## [Action item]
As the answer, give a copy of each line below that includes the word "crease".
::::
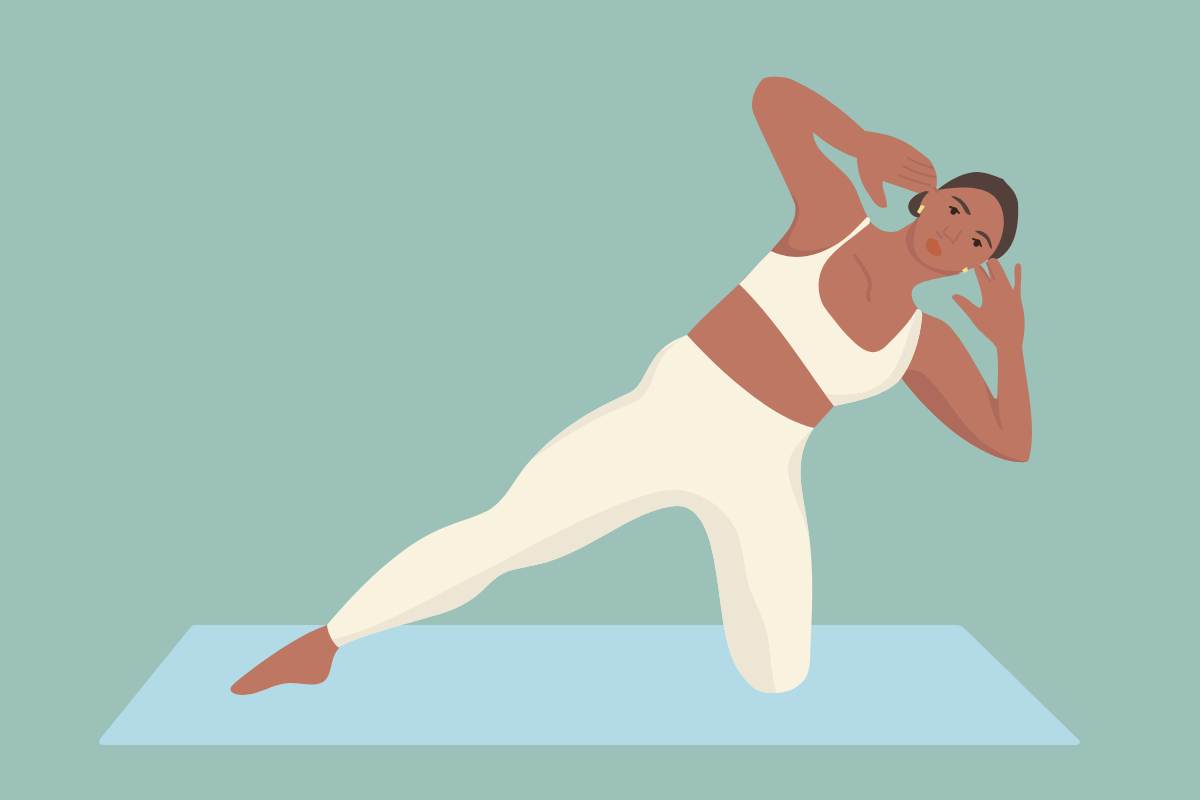
<!DOCTYPE html>
<html lang="en">
<head>
<meta charset="utf-8">
<title>Side plank crunch on a mat</title>
<style>
:root {
  --wall: #9bc1b8;
  --mat: #b3dbe7;
  --skin: #bd7763;
  --skin-shade: #ae6a5b;
  --cloth: #f9f2df;
  --cloth-shade: #eee6d5;
  --hair: #54403a;
  --ink: #33251f;
  --lips: #c2613f;
  --gold: #f2df8c;
}
html, body { margin: 0; width: 1200px; height: 800px; overflow: hidden; background: var(--wall); }
svg { display: block; }
.wall { fill: var(--wall); }
.mat { fill: var(--mat); }
.skin { fill: var(--skin); }
.skin-shade { fill: var(--skin-shade); }
.cloth { fill: var(--cloth); }
.cloth-shade { fill: var(--cloth-shade); }
.hair { fill: var(--hair); }
.ink { fill: var(--ink); }
.lips { fill: var(--lips); }
.gold { fill: var(--gold); }
.crease { fill: none; stroke: var(--skin-shade); stroke-width: 2; stroke-linecap: round; }
.lash { fill: none; stroke: var(--ink); stroke-width: 2; stroke-linecap: round; }
</style>
</head>
<body>
<svg width="1200" height="800" viewBox="0 0 1200 800" role="img" aria-label="Woman in cream sportswear doing a side bend on a blue yoga mat">
  <defs>
    <clipPath id="leggings-shape">
      <path id="leggings" d="M687 335C668 342 660 349 652 362C644 374 641 386 631 392C594 409 562 426 530 461C516 476 506 500 489 510C472 519 450 523 430 534C395 552 359 587 327 625C328 634 332 641 338 647C373 631 410 623 440 614C482 601 484 583 504 573C517 567 531 568 556 559C600 543 637 509 676 506C699 505 709 532 714 560C720 593 722 624 728 645C733 665 743 679 754 688C763 695 783 694 793 689C804 683 809 676 810 661C811 632 813 599 812 573C811 533 804 510 801 483C799 461 803 443 814 428C774 419 723 375 687 335Z"/>
    </clipPath>
    <clipPath id="bra-shape">
      <path id="bra" d="M771 251C790 260 808 258 826 250C846 241 855 229 867 217C870 217 871 221 869 224C852 238 838 247 828 259C815 275 817 296 825 308C837 324 848 338 860 347C869 354 878 354 886 346C898 334 909 323 917 309C920 309 923 312 922 317C920 340 912 365 899 381C882 397 853 402 834 406C807 371 780 324 739 284C751 273 759 262 771 251Z"/>
    </clipPath>
    <clipPath id="lower-arm-shape">
      <path id="lower-arm" d="M917 309C925 315 939 317 947 324C961 336 982 376 994 398L997 399C998 379 999 357 996 345L1022 345C1024 369 1032 402 1032 431C1032 445 1030 461 1027 462C1013 463 999 459 982 450C951 434 923 406 903 380L890 360Z"/>
    </clipPath>
  </defs>

  <rect class="wall" width="1200" height="800"/>
  <path id="yoga-mat" class="mat" d="M196 625H957Q961 625 964 628L1079 740Q1082 745 1075 745H104Q97 745 100 739L190 628Q192 625 196 625Z"/>

  <g id="body">
    <path id="foot" class="skin" d="M327 625C302 634 277 651 255 667C247 673 235 682 231 687C229 692 234 695 242 695C260 695 271 684 290 683C303 683 313 687 323 682C333 676 329 659 339 648Z"/>
    <path id="torso" class="skin" d="M771 251L800 225L867 217C876 231 888 234 898 231L920 218L960 274C936 279 914 281 912 291C910 299 916 306 921 312L900 381L834 406L814 428C774 419 723 375 687 335C705 314 721 302 739 284Z"/>

    <g id="raised-arm">
      <path class="skin" d="M771 251C784 236 799 221 795 204C784 177 763 137 753 112C750 103 754 87 764 78C772 76 786 76 795 81C823 94 846 113 865 131C885 133 902 138 917 150C925 156 932 160 934 168C938 174 937 184 936 190C930 196 919 194 909 190C899 186 888 183 883 181C881 188 887 196 887 207C879 210 874 203 870 196C862 186 857 171 857 158C842 153 825 143 813 132C813 150 833 161 847 176C859 189 859 203 869 219L840 250L800 265Z"/>
      <path class="skin-shade" d="M771 251C784 236 799 221 795 204L791 193C801 202 801 214 795 226C790 235 786 243 791 247C799 254 817 250 832 246C812 259 791 260 771 251Z"/>
      <path class="crease" d="M908 158Q920 165 933 168M903 166Q920 175 935 177M899 175Q915 182 930 185"/>
    </g>

    <g id="lower-arm-and-hand">
      <use href="#lower-arm" class="skin"/>
      <g clip-path="url(#lower-arm-shape)">
        <path class="skin-shade" d="M890 378C903 369 917 366 928 378C951 402 963 428 985 444C1002 455 1014 460 1026 462L995 470L890 400Z"/>
        <path class="skin-shade" d="M983 376L994 398L997 399L999 396C998 409 1000 421 1003 431C995 425 989 400 983 376Z"/>
      </g>
    </g>
    <path id="collarbone" d="M855 256C861 265 870 276 870 285C870 291 866 291 869 300" fill="none" stroke="var(--skin-shade)" stroke-width="4" stroke-linecap="round"/>
    <path id="neck-shadow" class="skin-shade" d="M908 230C904 240 906 249 913 257C922 268 936 273 948 276L965 271L921 212Z"/>
  </g>

  <g id="head">
    <path id="bun" class="hair" d="M926 191C913 194 906 203 909 210C911 216 917 219 923 216L940 194Z"/>
    <path id="hair" class="hair" d="M936 191C950 179 965 172 978 172C988 173 995 176 1003 179C1008 186 1016 190 1018 203C1019 219 1017 239 1008 250C1002 257 997 261 988 260L965 220Z"/>
    <path id="face" class="skin" d="M930 190L938 190C954 187 978 185 991 194C1004 203 1006 221 1002 235C999 246 993 255 987 260C979 266 970 271 958 271C943 271 931 269 922 261C914 254 912 244 914 235C916 225 919 217 923 209Z"/>
    <path id="ear" class="skin" d="M937 188C929 190 922 197 920 206C920 212 926 213 931 208Z"/>
    <path class="crease" d="M934 188L938 192"/>
    <g id="features">
      <path class="hair" d="M951 196C960 196 968 204 971 215C966 215 965 211 962 206C959 201 954 199 951 196Z"/>
      <path class="hair" d="M975 231C984 229 992 237 992 249C989 248 989 242 985 238C982 235 978 234 975 231Z"/>
      <path class="lash" d="M950 207Q955 208 959 213"/>
      <ellipse class="ink" cx="954" cy="211" rx="3" ry="4" transform="rotate(35 954 211)"/>
      <path class="lash" d="M973 239Q979 240 981 246"/>
      <ellipse class="ink" cx="977" cy="243" rx="3" ry="4" transform="rotate(35 977 243)"/>
      <path class="crease" d="M961 231Q957 238 954 242M948 227Q943 230 944 234Q951 238 953 243M937 232L942 238"/>
      <path class="lips" d="M928 239C931 236 935 240 938 241C938 246 943 249 941 255C935 258 928 253 926 247Q926 242 928 239Z"/>
      <path d="M928 242Q933 249 941 254" fill="none" stroke="var(--skin-shade)" stroke-width="1"/>
    </g>
    <path class="gold" d="M921 205L925 206L920 214L917 212Z"/>
    <path class="gold" d="M962 270L967 267L968 271L964 273Z"/>
  </g>

  <g id="supporting-hand">
    <path class="skin" d="M996 347C991 339 980 333 974 324C968 315 959 306 952 298C952 294 956 293 962 296C969 299 974 306 980 308C985 303 981 291 979 284C977 276 973 269 974 265C978 262 983 266 986 272L990 280C990 273 986 264 988 260C991 257 997 257 999 262C1004 270 1008 280 1013 290C1017 282 1013 274 1015 266C1016 263 1020 262 1021 266C1022 280 1019 293 1022 304C1026 318 1025 331 1022 347Z"/>
    <path class="crease" d="M980 267Q986 273 990 281M987 263Q991 272 994 279"/>
  </g>

  <g id="sports-bra">
    <use href="#bra" class="cloth"/>
    <path clip-path="url(#bra-shape)" class="cloth-shade" d="M826 394C854 397 876 392 889 377C902 362 908 333 917 309L935 310L910 410H830Z"/>
  </g>

  <g id="leggings-group">
    <use href="#leggings" class="cloth"/>
    <g class="cloth-shade" clip-path="url(#leggings-shape)">
      <path d="M687 335C670 346 661 355 656 370C650 385 647 398 630 404C598 416 562 437 530 461L540 430L630 370Z"/>
      <path d="M330 640C373 631 424 602 470 578C521 552 568 525 610 508C638 497 657 490 675 490C699 490 724 507 735 528C745 548 743 572 751 592C757 608 765 619 768 639C771 659 772 677 777 696L730 700L700 560L676 506L500 600L340 660Z"/>
      <path d="M814 428C801 439 789 452 788 468C789 491 803 509 811 545L830 540V420Z"/>
    </g>
  </g>
</svg>
</body>
</html>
::::
## [Output for this exercise]
.crease { fill: none; stroke: var(--skin-shade); stroke-width: 2; stroke-linecap: round; }
      <path class="crease" d="M908 158Q920 165 933 168M903 166Q920 175 935 177M899 175Q915 182 930 185"/>
    <path class="crease" d="M934 188L938 192"/>
      <path class="crease" d="M961 231Q957 238 954 242M948 227Q943 230 944 234Q951 238 953 243M937 232L942 238"/>
    <path class="crease" d="M980 267Q986 273 990 281M987 263Q991 272 994 279"/>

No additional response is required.